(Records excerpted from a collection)
---

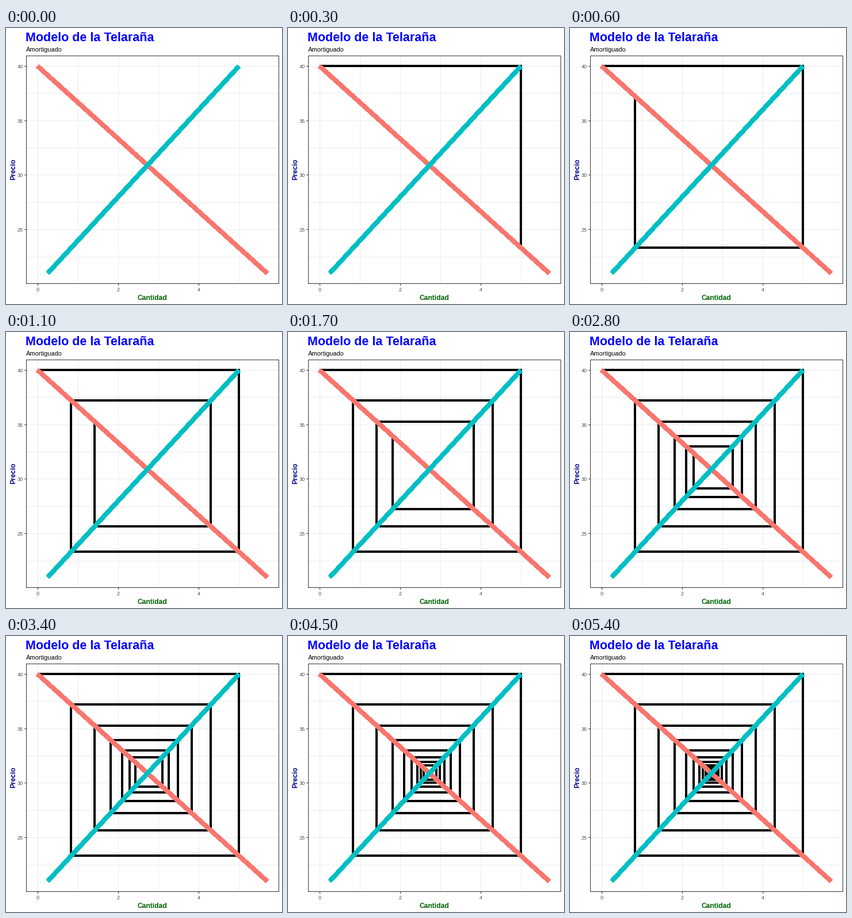
Write a matplotlib script that moves like this. It is 480 px wide and 480 px high and loops after 10000 ms.

```python
import matplotlib.pyplot as plt
from matplotlib.animation import FuncAnimation

SIZE = 480
FRAMES = 100
PERIODS = 35
LEFT, RIGHT, TOP, BOTTOM = 35, 474, 48, 444

plt.rcParams["font.family"] = "Liberation Sans"
fig = plt.figure(figsize=(SIZE / 72, SIZE / 72), dpi=72, facecolor="white")
ax = fig.add_axes([0, 0, 1, 1])
ax.set_xlim(0, SIZE)
ax.set_ylim(SIZE, 0)
ax.axis("off")


def to_x(quantity):
    return 55.1 + 70 * quantity


def to_y(price):
    return 66.4 + 18.95 * (40 - price)


def demand(quantity):
    return 40 - quantity * 10 / 3


def supply(price):
    return (price - 20) / 4


def hairline(x0, y0, x1, y1, color, zorder=1):
    ax.plot([x0 + .5, x1 + .5], [y0 + .5, y1 + .5], color=color, lw=1,
            solid_capstyle="projecting", snap=False, zorder=zorder)


def label(x, y, text, size, color, **kwargs):
    ax.text(x, y, text, fontsize=size, color=color, **kwargs)


def curve(quantities, prices, color, zorder):
    ax.plot([to_x(q) for q in quantities], [to_y(p) for p in prices],
            color=color, lw=7, solid_capstyle="butt", antialiased=False,
            zorder=zorder)


# Grid, ticks and frame
for q in range(6):
    x = int(to_x(q))
    hairline(x, TOP, x, BOTTOM, "#EBEBEB")
    if q % 2 == 0:
        hairline(x, BOTTOM + 1, x, BOTTOM + 3, "#333333")
        label(x, 458, str(q), 9, "#4D4D4D", ha="center")
for step in range(8):
    price = 40 - 2.5 * step
    y = int(to_y(price))
    hairline(LEFT, y, RIGHT, y, "#EBEBEB")
    if step % 2 == 0:
        hairline(LEFT - 3, y, LEFT - 1, y, "#333333")
        label(30, y + 4, f"{price:.0f}", 9, "#4D4D4D", ha="right")
for y in (TOP, BOTTOM):
    hairline(LEFT, y, RIGHT, y, "#333333", 5)
for x in (LEFT, RIGHT):
    hairline(x, TOP, x, BOTTOM, "#333333", 5)

# Titles
label(34.5, 23, "Modelo de la Telaraña", 21.5, "#0000FF", weight="bold")
label(35, 41, "Amortiguado", 11, "black")
label(254, 473, "Cantidad", 12, "#006400", weight="bold", ha="center")
label(16, 246, "Precio", 12, "#00008B", weight="bold", ha="center",
      rotation=90, rotation_mode="anchor")

# Demand and supply
curve([0, 5.7], [40, demand(5.7)], "#F8766D", 3)
curve([supply(21), 5], [21, 40], "#00BFC4", 4)

# Each period: produce along the price level, then the price jumps
web, = ax.plot([], [], color="black", lw=4, solid_capstyle="butt",
               solid_joinstyle="miter", antialiased=False, zorder=2)


def web_points(frame):
    quantity, price, start = 0, 40, 0
    points = [(quantity, price)]
    for period in range(1, PERIODS + 1):
        end = round((FRAMES - 1) * period / PERIODS)
        produced = supply(price)
        if frame < end:
            part = (frame - start) / (end - start)
            points.append((quantity + part * (produced - quantity), price))
            break
        points.append((produced, price))
        quantity, price, start = produced, demand(produced), end
        points.append((quantity, price))
    return points


def update(frame):
    points = web_points(frame)
    web.set_data([to_x(q) for q, _ in points], [to_y(p) for _, p in points])
    web.set_visible(frame > 0)
    return web,


anim = FuncAnimation(fig, update, frames=FRAMES, interval=100, repeat=True,
                     repeat_delay=0)
plt.show()
```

---

Task statement:
Reproduce each entry exactly as written, but leave out the images.

Finished task:
Write a matplotlib script that moves like this. It is 480 px wide and 480 px high and loops after 10000 ms.

```python
import matplotlib.pyplot as plt
from matplotlib.animation import FuncAnimation

SIZE = 480
FRAMES = 100
PERIODS = 35
LEFT, RIGHT, TOP, BOTTOM = 35, 474, 48, 444

plt.rcParams["font.family"] = "Liberation Sans"
fig = plt.figure(figsize=(SIZE / 72, SIZE / 72), dpi=72, facecolor="white")
ax = fig.add_axes([0, 0, 1, 1])
ax.set_xlim(0, SIZE)
ax.set_ylim(SIZE, 0)
ax.axis("off")


def to_x(quantity):
    return 55.1 + 70 * quantity


def to_y(price):
    return 66.4 + 18.95 * (40 - price)


def demand(quantity):
    return 40 - quantity * 10 / 3


def supply(price):
    return (price - 20) / 4


def hairline(x0, y0, x1, y1, color, zorder=1):
    ax.plot([x0 + .5, x1 + .5], [y0 + .5, y1 + .5], color=color, lw=1,
            solid_capstyle="projecting", snap=False, zorder=zorder)


def label(x, y, text, size, color, **kwargs):
    ax.text(x, y, text, fontsize=size, color=color, **kwargs)


def curve(quantities, prices, color, zorder):
    ax.plot([to_x(q) for q in quantities], [to_y(p) for p in prices],
            color=color, lw=7, solid_capstyle="butt", antialiased=False,
            zorder=zorder)


# Grid, ticks and frame
for q in range(6):
    x = int(to_x(q))
    hairline(x, TOP, x, BOTTOM, "#EBEBEB")
    if q % 2 == 0:
        hairline(x, BOTTOM + 1, x, BOTTOM + 3, "#333333")
        label(x, 458, str(q), 9, "#4D4D4D", ha="center")
for step in range(8):
    price = 40 - 2.5 * step
    y = int(to_y(price))
    hairline(LEFT, y, RIGHT, y, "#EBEBEB")
    if step % 2 == 0:
        hairline(LEFT - 3, y, LEFT - 1, y, "#333333")
        label(30, y + 4, f"{price:.0f}", 9, "#4D4D4D", ha="right")
for y in (TOP, BOTTOM):
    hairline(LEFT, y, RIGHT, y, "#333333", 5)
for x in (LEFT, RIGHT):
    hairline(x, TOP, x, BOTTOM, "#333333", 5)

# Titles
label(34.5, 23, "Modelo de la Telaraña", 21.5, "#0000FF", weight="bold")
label(35, 41, "Amortiguado", 11, "black")
label(254, 473, "Cantidad", 12, "#006400", weight="bold", ha="center")
label(16, 246, "Precio", 12, "#00008B", weight="bold", ha="center",
      rotation=90, rotation_mode="anchor")

# Demand and supply
curve([0, 5.7], [40, demand(5.7)], "#F8766D", 3)
curve([supply(21), 5], [21, 40], "#00BFC4", 4)

# Each period: produce along the price level, then the price jumps
web, = ax.plot([], [], color="black", lw=4, solid_capstyle="butt",
               solid_joinstyle="miter", antialiased=False, zorder=2)


def web_points(frame):
    quantity, price, start = 0, 40, 0
    points = [(quantity, price)]
    for period in range(1, PERIODS + 1):
        end = round((FRAMES - 1) * period / PERIODS)
        produced = supply(price)
        if frame < end:
            part = (frame - start) / (end - start)
            points.append((quantity + part * (produced - quantity), price))
            break
        points.append((produced, price))
        quantity, price, start = produced, demand(produced), end
        points.append((quantity, price))
    return points


def update(frame):
    points = web_points(frame)
    web.set_data([to_x(q) for q, _ in points], [to_y(p) for _, p in points])
    web.set_visible(frame > 0)
    return web,


anim = FuncAnimation(fig, update, frames=FRAMES, interval=100, repeat=True,
                     repeat_delay=0)
plt.show()
```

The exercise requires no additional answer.